The Bushmen are human. The Bonobos are not. Why? I don’t think it has been definitively proven that modern humans and Bonobos are not inter-fertile. Granted, the separation between the Bonobos and humans are about two orders of magnitude greater than Bushmen and other humans, but there is some evidence that Bushmen have admixture from archaic lineages diverged nearly 1 million years into the past, pushing elements below a magnitude! Where do you draw the line? Species are a typological concept, but usually as a pure categorical typology the class is useless. Rather, it’s a tool, a framework. What you do with a tool, well, that’s a different thing altogether…. 

His argument seems to be that it's OK to use the word "race" in inexact ways because, he claims, speciation is also inexact.

In another essay of his Why race as a biological construct matters, in which he fails utterly to prove that race as a biological construct exists, let alone matters, he also mentions a "framework":
There is no Platonic sense where there are perfect categories with ideal uses. Rather, we muddle on, making usage of heuristics and frameworks which are serviceable for the moment. We lose our way when we ignore the multi-textured nature of the issues.
His use of "Platonic" is curious. He uses it again in American Racial Boundaries Are Quite Distinct (For Now):
It is entirely reasonable to argue that racial categories in the United States are blurred if one holds to a Platonic and essentialist view which resembles that which underpinned white racial supremacy and the law of hypdoescent. But as it is these views have no necessary scientific basis, and a percent or two of African ancestry in someone who is ~98 percent of European ancestry does not make them non-white in any rational sense. The 12 year old paper, Categorization of humans in biomedical research: genes, race and disease, has aged well in my opinion. A conclusion that 10 percent of whites in South Carolina are actually black because they have detectable African ancestry strikes me as crazy. But then, hypodescent also strikes me as somewhat crazy, though the rationale which drove it is also eminently understandable (i.e., the exclusion of illegitimate children and maintenance of a racial order). I hold that the racial lines are “blurred” only if you hold to the criteria which arose in the 17th and 18th centuries in the culture of the American South.
Khan seems to be saying (his prose is so lacking in clarity I can't say definitely) is that the NYTimes is the real racist, by saying that racial categories are blurred (in the article that he references earlier  White? Black? A Murky Distinction Grows Still Murkier

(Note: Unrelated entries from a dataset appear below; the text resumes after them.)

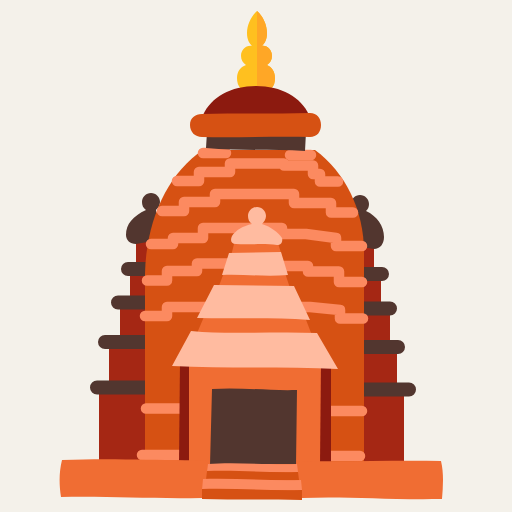
<!DOCTYPE html>
<html lang="en">
<head>
<meta charset="utf-8">
<title>Temple illustration</title>
<style>
:root {
  --paper: #f4f1ea;
  --gold: #ffc01f;
  --gold-shade: #ffa726;
  --maroon: #8c1a0f;
  --brick: #a52714;
  --rust: #d65113;
  --orange: #f06d33;
  --coral: #fc8a60;
  --peach: #ffbba0;
  --umber: #52362f;
}
html, body { margin: 0; background: var(--paper); overflow: hidden; }
svg { display: block; width: 512px; height: 512px; }
.paper { fill: var(--paper); }
.gold { fill: var(--gold); }
.gold-shade { fill: var(--gold-shade); }
.maroon { fill: var(--maroon); }
.brick { fill: var(--brick); }
.rust { fill: var(--rust); }
.orange { fill: var(--orange); }
.coral { fill: var(--coral); }
.peach { fill: var(--peach); }
.umber { fill: var(--umber); }
.courses { fill: none; stroke: var(--coral); stroke-width: 10.5; stroke-linecap: round; stroke-linejoin: round; }
.ledges { fill: none; stroke: var(--umber); stroke-width: 14; stroke-linecap: round; }
</style>
</head>
<body>
<svg viewBox="0 0 512 512" role="img" aria-label="Temple with a domed tower and golden finial">
  <defs>
    <path id="finial-shape" d="M257 11C251 16 247 25 247 33C247 39 249 43 252 46C246 45 241 50 241 56C241 60 243 63 246 65C240 67 237 72 237 78C237 82 238 86 241 89H271C274 86 275 82 275 78C275 72 272 67 267 65C270 63 272 60 272 56C272 50 267 45 262 46C265 43 267 39 267 33C267 25 263 16 257 11Z"/>
    <clipPath id="finial-right"><rect x="257" y="8" width="24" height="84"/></clipPath>
  </defs>

  <rect class="paper" width="512" height="512"/>

  <g id="left-wing">
    <path class="brick" d="M136 240H152V464H99V392H109V346H120V306H130V270H136Z"/>
    <path class="umber" d="M151 193C156 193 160 197 160 202C160 205 158 208 156 210L158 240L136 244C130 244 126 240 126 235C126 224 133 216 146 210C143 208 142 205 142 202C142 197 146 193 151 193Z"/>
    <path class="ledges" d="M128 269H150M118 302.500H150M105 342H150M97 387.500H150"/>
  </g>

  <g id="right-wing">
    <path class="brick" d="M360 244H374V275H381V310H390V350H397V392H404V464H358Z"/>
    <path class="umber" d="M360 195C365 195 369 199 369 204C369 207 368 209 366 211C377 216 384 226 384 237C384 244 380 249 374 249L356 246L354 211C352 209 351 207 351 204C351 199 355 195 360 195Z"/>
    <path class="ledges" d="M360 274H382M360 308.500H390M360 347H398M360 389.500H409"/>
  </g>

  <g id="tower">
    <path class="rust" d="M203 150H315C345 172 364 210 364 252V464H145V274C146 220 168 173 203 150Z"/>
    <g class="courses">
      <path d="M203 153H226M290 155H311"/>
      <path d="M177 181H199V172H230V163.500H284V165.500H313V174H320V181.500H338"/>
      <path d="M162 211H184V202H215V194H294V195.500V203H331V212.500H353"/>
      <path d="M151 244H173V238H203V228H282V234H306L336 238V246H362"/>
      <path d="M147 280.500H167V271H197V263.500H276V266H308V271.500H339V282H362"/>
      <path d="M145 316H167V307H227M280 307H310L340 310V318.500H363"/>
      <path d="M146 408.500H182M330 411H362"/>
      <path d="M142 455H182M330 456H360"/>
    </g>
  </g>

  <g id="crown">
    <use class="gold" href="#finial-shape"/>
    <use class="gold-shade" href="#finial-shape" clip-path="url(#finial-right)"/>
    <path class="umber" d="M207 132H306L305 151C272 149 240 151 206 148Z"/>
    <path class="maroon" d="M203 115C211 97 231 86 256 86C281 86 301 97 309 115Z"/>
    <path class="rust" d="M202 114C235 113 275 114 310 113C317 113 321 118 321 125C321 132 317 137 310 137C275 136 235 138 202 137C195 137 190 132 190 125C190 118 195 114 202 114Z"/>
  </g>

  <g id="porch">
    <path class="maroon" d="M180 362H331V462H179Z"/>
    <path class="orange" d="M189 362H321L320 464H189Z"/>
    <path class="orange" d="M206 312H303L313 338H195ZM225 270H284L291 291H217ZM235 240H277L282 256H231Z"/>
    <path class="peach" d="M257 207C262 207 266 211 266 216C266 219 264 222 262 224C271 227 278 232 282 238C283 242 281 245 277 245C263 243 250 245 236 244C231 244 230 240 232 236C236 230 243 226 252 224C249 222 248 219 248 216C248 211 252 207 257 207Z"/>
    <path class="peach" d="M229 253L281 252L288 275C265 277 243 274 222 275Z"/>
    <path class="peach" d="M214 285L294 286L310 320C270 317 236 319 197 318Z"/>
    <path class="peach" d="M191 331C231 335 272 331 317 333L338 369C285 366 225 369 172 366Z"/>
    <path class="umber" d="M212 389C240 387 270 391 297 390L296 465H210Z"/>
  </g>

  <g id="base">
    <path class="orange" d="M62 460C120 458 160 461 205 460L209 464H297L300 461C350 462 395 460 441 461C444 474 443 486 442 499C385 500 345 496 302 498H202C150 499 110 496 61 497C59 484 59 472 62 460Z"/>
    <path class="coral" d="M208 464C235 462 270 465 297 464L298 472H207Z"/>
    <path class="rust" d="M207 471C240 470 270 473 298 472L299 480H206Z"/>
    <path class="coral" d="M203 479C235 478 270 481 301 480L302 490H202Z"/>
    <path class="rust" d="M202 489C235 488 270 491 302 490V500C270 499 235 500 202 499Z"/>
  </g>
</svg>
</body>
</html>
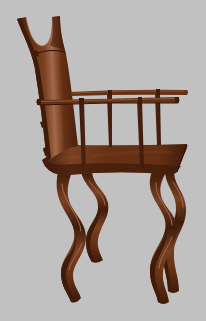
<!DOCTYPE html>
<html lang="en">
<head>
<meta charset="utf-8">
<title>Wooden armchair with wavy legs</title>
<style>
:root { --backdrop: #c1c1c1; --wood: #653014; --wood-dark: #3f1b0a; --wood-deep: #2e1206; --wood-mid: #7a4122; --wood-light: #a2694a; }
html, body { margin: 0; overflow: hidden; background: var(--backdrop); }
svg { display: block; width: 206px; height: 321px; }
.wood { fill: var(--wood); }
.dark { fill: var(--wood-dark); }
.edge { fill: none; stroke: var(--wood-deep); stroke-width: 1; }
.shine { fill: none; stroke: var(--wood-light); stroke-width: 1; stroke-linecap: round; }
.s0 { stop-color: var(--wood-dark); }
.s1 { stop-color: var(--wood); }
.s2 { stop-color: var(--wood-mid); }
.s3 { stop-color: var(--wood-light); }
</style>
</head>
<body>
<svg viewBox="0 0 206 321" role="img" aria-label="Brown wooden armchair with a curved back and wavy legs">
  <defs>
    <linearGradient id="back-wood" x1="0" y1="0.1" x2="1" y2="0">
      <stop class="s0" offset="0"/><stop class="s1" offset="0.2"/><stop class="s2" offset="0.42"/><stop class="s3" offset="0.55"/><stop class="s1" offset="0.7"/><stop class="s0" offset="1"/>
    </linearGradient>
    <linearGradient id="seat-wood" x1="0" y1="0" x2="1" y2="0">
      <stop class="s0" offset="0"/><stop class="s2" offset="0.2"/><stop class="s1" offset="0.45"/><stop class="s1" offset="0.8"/><stop class="s0" offset="1"/>
    </linearGradient>
    <linearGradient id="leg-wood" x1="0" y1="0" x2="0" y2="1">
      <stop class="s0" offset="0"/><stop class="s2" offset="0.22"/><stop class="s0" offset="0.42"/><stop class="s2" offset="0.6"/><stop class="s1" offset="0.8"/><stop class="s0" offset="1"/>
    </linearGradient>
    <linearGradient id="post-wood" x1="0" y1="0" x2="1" y2="0">
      <stop class="s0" offset="0"/><stop class="s2" offset="0.5"/><stop class="s0" offset="1"/>
    </linearGradient>
    <filter id="soft" x="-20%" y="-20%" width="140%" height="140%"><feGaussianBlur stdDeviation="1.2"/></filter>
  </defs>

  <rect width="206" height="321" fill="var(--backdrop)"/>

  <g id="rear-legs">
    <path fill="url(#leg-wood)" d="M81 172C85 188 99 193 98 208C97 220 86 226 86 242C86 252 90 259 92 262Q98 264 103 260C99 251 96 245 99 235C103 222 110 216 108 203C105 190 94 187 92 172Z"/>
    <path class="dark" d="M86 242C86 252 90 259 92 262L95 262C91 253 89 246 91 237C94 226 101 219 100 207C98 220 86 226 86 242Z"/>
    <path class="shine" d="M89 181C94 189 104 194 105 205"/>
    <path fill="url(#leg-wood)" d="M165 172C166 187 177 194 176 210C175 226 163 234 163 252C163 270 168 277 168 291Q173 295 179 291C179 276 173 267 174 251C175 236 187 226 186 208C185 192 175 187 174 172Z"/>
    <path class="dark" d="M163 252C163 270 168 277 168 291L171 292C172 277 166 268 167 252C168 237 178 227 177 211C175 226 163 234 163 252Z"/>
    <path class="shine" d="M173 182C178 190 183 197 183 207"/>
  </g>

  <g id="front-legs">
    <path fill="url(#leg-wood)" d="M58 172C55 185 57 197 63 208C69 219 76 227 74 239C71 252 61 259 61 273C61 287 68 293 71 302Q76 304 81 298C78 289 73 285 73 275C74 262 86 253 86 237C86 222 72 212 69 200C66 190 69 180 72 172Z"/>
    <path class="dark" d="M61 273C61 287 68 293 71 302L74 302C73 293 66 286 66 274C67 260 78 252 76 235C76 252 61 259 61 273Z"/>
    <path class="shine" d="M62 184C62 200 80 216 81 231M82 243C79 253 70 262 69 270"/>
    <path fill="url(#leg-wood)" d="M152 172C147 183 151 194 157 204C163 214 167 220 165 230C162 244 150 253 150 271C150 286 157 293 158 302Q163 306 169 302C168 292 162 285 163 273C164 257 177 246 177 229C177 214 163 207 161 195C159 186 162 180 166 172Z"/>
    <path class="dark" d="M150 271C150 286 157 293 158 302L161 303C161 293 154 286 155 271C156 256 169 246 167 226C166 244 150 253 150 271Z"/>
    <path class="shine" d="M156 183C154 198 172 211 172 225M172 237C168 248 160 257 159 268"/>
  </g>

  <g id="seat">
    <path fill="url(#seat-wood)" d="M42 160Q56 149 76 145Q130 146 187 144Q188 147 184 155L177 172Q173 176 165 174Q115 170 68 175Q52 176 45 166Z"/>
    <path class="dark" d="M42 160Q52 166 72 164Q125 162 181 166L177 172Q173 176 165 174Q115 170 68 175Q52 176 45 166Z" opacity="0.75"/>
    <path class="edge" d="M187 145L177 172"/>
    <path class="shine" d="M58 161Q68 156 80 157M92 156Q130 151 172 152" opacity="0.4" filter="url(#soft)"/>
  </g>

  <g id="backrest">
    <path fill="url(#back-wood)" d="M17 19L26 17C29 33 34 45 42 46C50 46 53 32 52 17L60 16C60 31 63 43 66 54C71 82 74 112 78 146Q64 148 47 162C44 134 41 108 36 76C34 55 24 38 17 19Z"/>
    <path class="dark" d="M17 19L21 18C27 36 37 50 40 72C45 103 48 130 51 158L47 162C44 134 41 108 36 76C34 55 24 38 17 19Z"/>
    <path class="dark" d="M52 17L60 16C60 31 63 43 66 54C62 46 57 49 50 45C54 37 53 27 52 17Z" opacity="0.6"/>
    <path class="shine" d="M26 18C29 34 35 46 42 46C49 46 52 36 52 26" opacity="0.7"/>
    <path class="shine" d="M51 59C56 87 58 115 62 140" stroke-width="4" opacity="0.45" filter="url(#soft)"/>
    <path class="edge" d="M35 54Q50 48 65 52M41 124L46 121M43 151L48 148"/>
    <path class="dark" d="M33 52L37 50L39 56L35 57ZM40 122L45 121L46 126L42 128ZM43 148L47 147L49 154L45 156Z"/>
  </g>

  <g id="rear-arm">
    <path fill="url(#post-wood)" d="M107 94H112L112 147H109ZM155 94H160L161 145H157Z"/>
    <path class="wood" d="M70 92Q128 89 187 90Q189 92 187 95Q128 94 71 96Z"/>
    <path class="shine" d="M73 93Q128 90 184 91" opacity="0.6"/>
    <path class="dark" d="M156 89H160V95H156ZM108 90H112V96H108Z"/>
  </g>

  <g id="front-arm">
    <path fill="url(#post-wood)" d="M79 101H84L86 168H82ZM137 100H142L144 168H140Z"/>
    <path class="wood" d="M37 100Q108 99 178 97Q181 100 178 103Q108 102 38 105Q35 102 37 100Z"/>
    <path class="shine" d="M42 101.5Q108 100 174 98.5" opacity="0.7"/>
    <path class="edge" d="M39 105Q108 102 178 103"/>
    <path class="dark" d="M37 99H41V105H37ZM79 98H84V104H79ZM138 97H142V103H138ZM175 97H179V103H175Z"/>
  </g>
</svg>
</body>
</html>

Because they hold  to "to a Platonic and essentialist view which resembles that which underpinned white racial supremacy and the law of hypodescent."

In other words, by accepting the usual social understanding of "race" and then pointing out that the social understanding of race is not based on a clear biological distinction, the NYTimes is being "Platonic and essentialist" just like white supremacists!

This is what it says in that Times article:
In the United States, there is a long tradition of trying to draw sharp lines between ethnic groups, but our ancestry is a fluid and complex matter. In recent years geneticists have been uncovering new evidence about our shared heritage, and last week a team of scientists published the biggest genetic profile of the United States to date, based on a study of 160,000 people
But Khan is the king of slippery writing, either due to incompetence or on purpose, so you have to really tease out the meaning - or the lack of meaning - in everything he writes.

So Razib Khan doesn't consider "race" a tidy biological entity, but he considers racial classification a "tool" and a "framework." So how exactly does he propose to use that tool?

I will get to that soon.